Run down of all the totally sweet features and a metric butt load of pics after the break.
The bladder is easily accessible and appears to be exceptionally sturdily built. Simply pull up a robust velcro tab, and you’re in there.
My tools jumped into the “internal organization” pockets like they were going home.
The shoulder strap pockets should come in handy — whether for making my energy gels more readily available or housing my ipod. Hey, you never know when you’re going to need to skip that Katy Perry song that somebody “snuck” onto your ipod. Heh, am I right fellas? Fellas…
The over-built blinker attachment at the bottom of the pack doubles as catcher for the hip straps. The hip straps are removable, although I’m not sure why. I’m a big fan of not having my hydration pack swing forward and hit me in the head as I come down off a jump or log hop. But if you’re on the fence about the whole “do I want hip straps or not” thing, you can simply latch the straps through the blinker loop while you think about it. Of course being hit repeatedly in the head with your hydration pack might impede your thought process somewhat.

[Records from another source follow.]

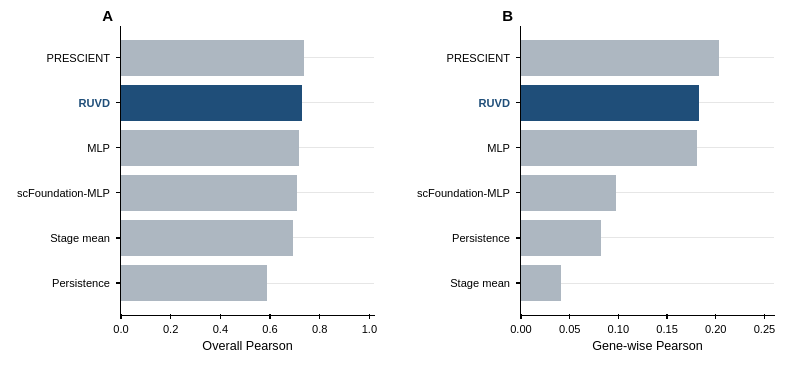
<!DOCTYPE html>
<html lang="en">
<head>
<meta charset="utf-8">
<title>Overall and gene-wise Pearson by method</title>
<style>
:root {
  --ink: #000;
  --bar: #adb7c1;
  --accent: #1f4e79;
  --grid: #e6e6e6;
  --paper: #fff;
}
* { box-sizing: border-box; margin: 0; padding: 0; }
html, body { width: 800px; height: 375px; overflow: hidden; background: var(--paper); }
body { font: 11.1px/14px "Liberation Sans", Arial, sans-serif; color: var(--ink); }
.figure { display: grid; grid-template-columns: 400px 400px; height: 375px; }
.panel { display: grid; grid-template-rows: 26px 288px 25px 36px; }
.letter { width: 113px; padding-top: 7px; text-align: right; font-size: 15px; line-height: 18px; font-weight: 700; }
.plot { position: relative; padding-top: 9px; list-style: none; }
.plot::after { content: ""; position: absolute; left: 120px; top: 0; width: 254px; height: 289px; border: solid var(--ink); border-width: 0 0 1.4px 1.4px; }
.row { display: grid; grid-template-columns: 110px 6px 5px 253px; align-items: center; height: 45.1px; }
.name { text-align: right; white-space: nowrap; }
.mark { grid-column: 3; height: 1.3px; background: var(--ink); }
.track { display: flex; align-items: center; height: 36px; background: linear-gradient(var(--grid), var(--grid)) 0 50% / 100% 1px no-repeat; }
.bar { width: var(--length); height: 36px; background: var(--bar); }
.highlight .name { color: var(--accent); font-weight: 700; }
.highlight .bar { background: var(--accent); }
.scale { display: flex; margin-left: calc(121px - var(--step) / 2); list-style: none; }
.scale li { flex: none; width: var(--step); text-align: center; }
.scale li::before { content: ""; display: block; width: 1.3px; height: 5px; margin: 0 auto 3px; background: var(--ink); }
.axis-title { width: 253px; margin-left: 121px; text-align: center; font-size: 12.6px; line-height: 15px; font-weight: 400; }
.overall { --step: 49.7px; }
.gene-wise { --step: 48.7px; }
</style>
</head>
<body>
<main class="figure">
  <section class="panel overall">
    <h2 class="letter">A</h2>
    <ul class="plot">
      <li class="row"><span class="name">PRESCIENT</span><i class="mark"></i><div class="track"><div class="bar" style="--length:183px"></div></div></li>
      <li class="row highlight"><span class="name">RUVD</span><i class="mark"></i><div class="track"><div class="bar" style="--length:181px"></div></div></li>
      <li class="row"><span class="name">MLP</span><i class="mark"></i><div class="track"><div class="bar" style="--length:178px"></div></div></li>
      <li class="row"><span class="name">scFoundation-MLP</span><i class="mark"></i><div class="track"><div class="bar" style="--length:176px"></div></div></li>
      <li class="row"><span class="name">Stage mean</span><i class="mark"></i><div class="track"><div class="bar" style="--length:172px"></div></div></li>
      <li class="row"><span class="name">Persistence</span><i class="mark"></i><div class="track"><div class="bar" style="--length:146px"></div></div></li>
    </ul>
    <ol class="scale"><li>0.0</li><li>0.2</li><li>0.4</li><li>0.6</li><li>0.8</li><li>1.0</li></ol>
    <h3 class="axis-title">Overall Pearson</h3>
  </section>
  <section class="panel gene-wise">
    <h2 class="letter">B</h2>
    <ul class="plot">
      <li class="row"><span class="name">PRESCIENT</span><i class="mark"></i><div class="track"><div class="bar" style="--length:198px"></div></div></li>
      <li class="row highlight"><span class="name">RUVD</span><i class="mark"></i><div class="track"><div class="bar" style="--length:178px"></div></div></li>
      <li class="row"><span class="name">MLP</span><i class="mark"></i><div class="track"><div class="bar" style="--length:176px"></div></div></li>
      <li class="row"><span class="name">scFoundation-MLP</span><i class="mark"></i><div class="track"><div class="bar" style="--length:95px"></div></div></li>
      <li class="row"><span class="name">Persistence</span><i class="mark"></i><div class="track"><div class="bar" style="--length:80px"></div></div></li>
      <li class="row"><span class="name">Stage mean</span><i class="mark"></i><div class="track"><div class="bar" style="--length:40px"></div></div></li>
    </ul>
    <ol class="scale"><li>0.00</li><li>0.05</li><li>0.10</li><li>0.15</li><li>0.20</li><li>0.25</li></ol>
    <h3 class="axis-title">Gene-wise Pearson</h3>
  </section>
</main>
</body>
</html>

The feature I’m most enamored with is the “LidLock” helmet holder. Because I, like most super-cool riders, be they real or imagined, tend to forgo the use of a helmet whenever possible, only donning it when I know for sure that an unforeseen accident is imminent. I ride through city traffic to the trails bare-headed, do most of my non-totally-gnarly trail riding with nothing between my brains and the pointy rocks but my unkempt hair, and then pause briefly to put my helmet on when I feel an undesirable or unfortunate happening that occurs unintentionally and usually results in harm, injury, damage is about to befall me.
OK, that’s made up. But I do like to strap my helmet to my bag occasionally, like when I get in a car or when I lock my bike somewhere and I want to walk around with my hands free and, more importantly, without my helmet on. A helmet may protect your brain from physical injury, but it does nothing to shield you from the emotional scarring that occurs when people say things like “Hey Joey, look at that d— bag…he’s such a d— bag, he needs a walking helmet!”
Just pull that little, plastic tab through a helmet vent sideways.
And pow! Look at that.
I felt like my helmet was on there securely enough, but there is a compression cord if you feel you need to add tension. And if you feel like you need to add tension to a given situation like say, riding in a crowded elevator, start tearing at your clothes while yelling something like “If that thing beeps again, I swear to God, I am gonna freaking lose it…LOSE—IT!”
The bite valve opens and closes via a pivoting back and forth sort of motion. It is also magnetic, like impressively so. It pulled a rusty .38 caliber handgun right out of Mystic River…and the Mystic River is about 100 yards from my house. OK, also made up, but I have no doubt that it will stay put during a ride. We’ll find that out for sure when I actually take this thing out for ride, which will happen when the snow clears…
who’s got the keys to the weather machine?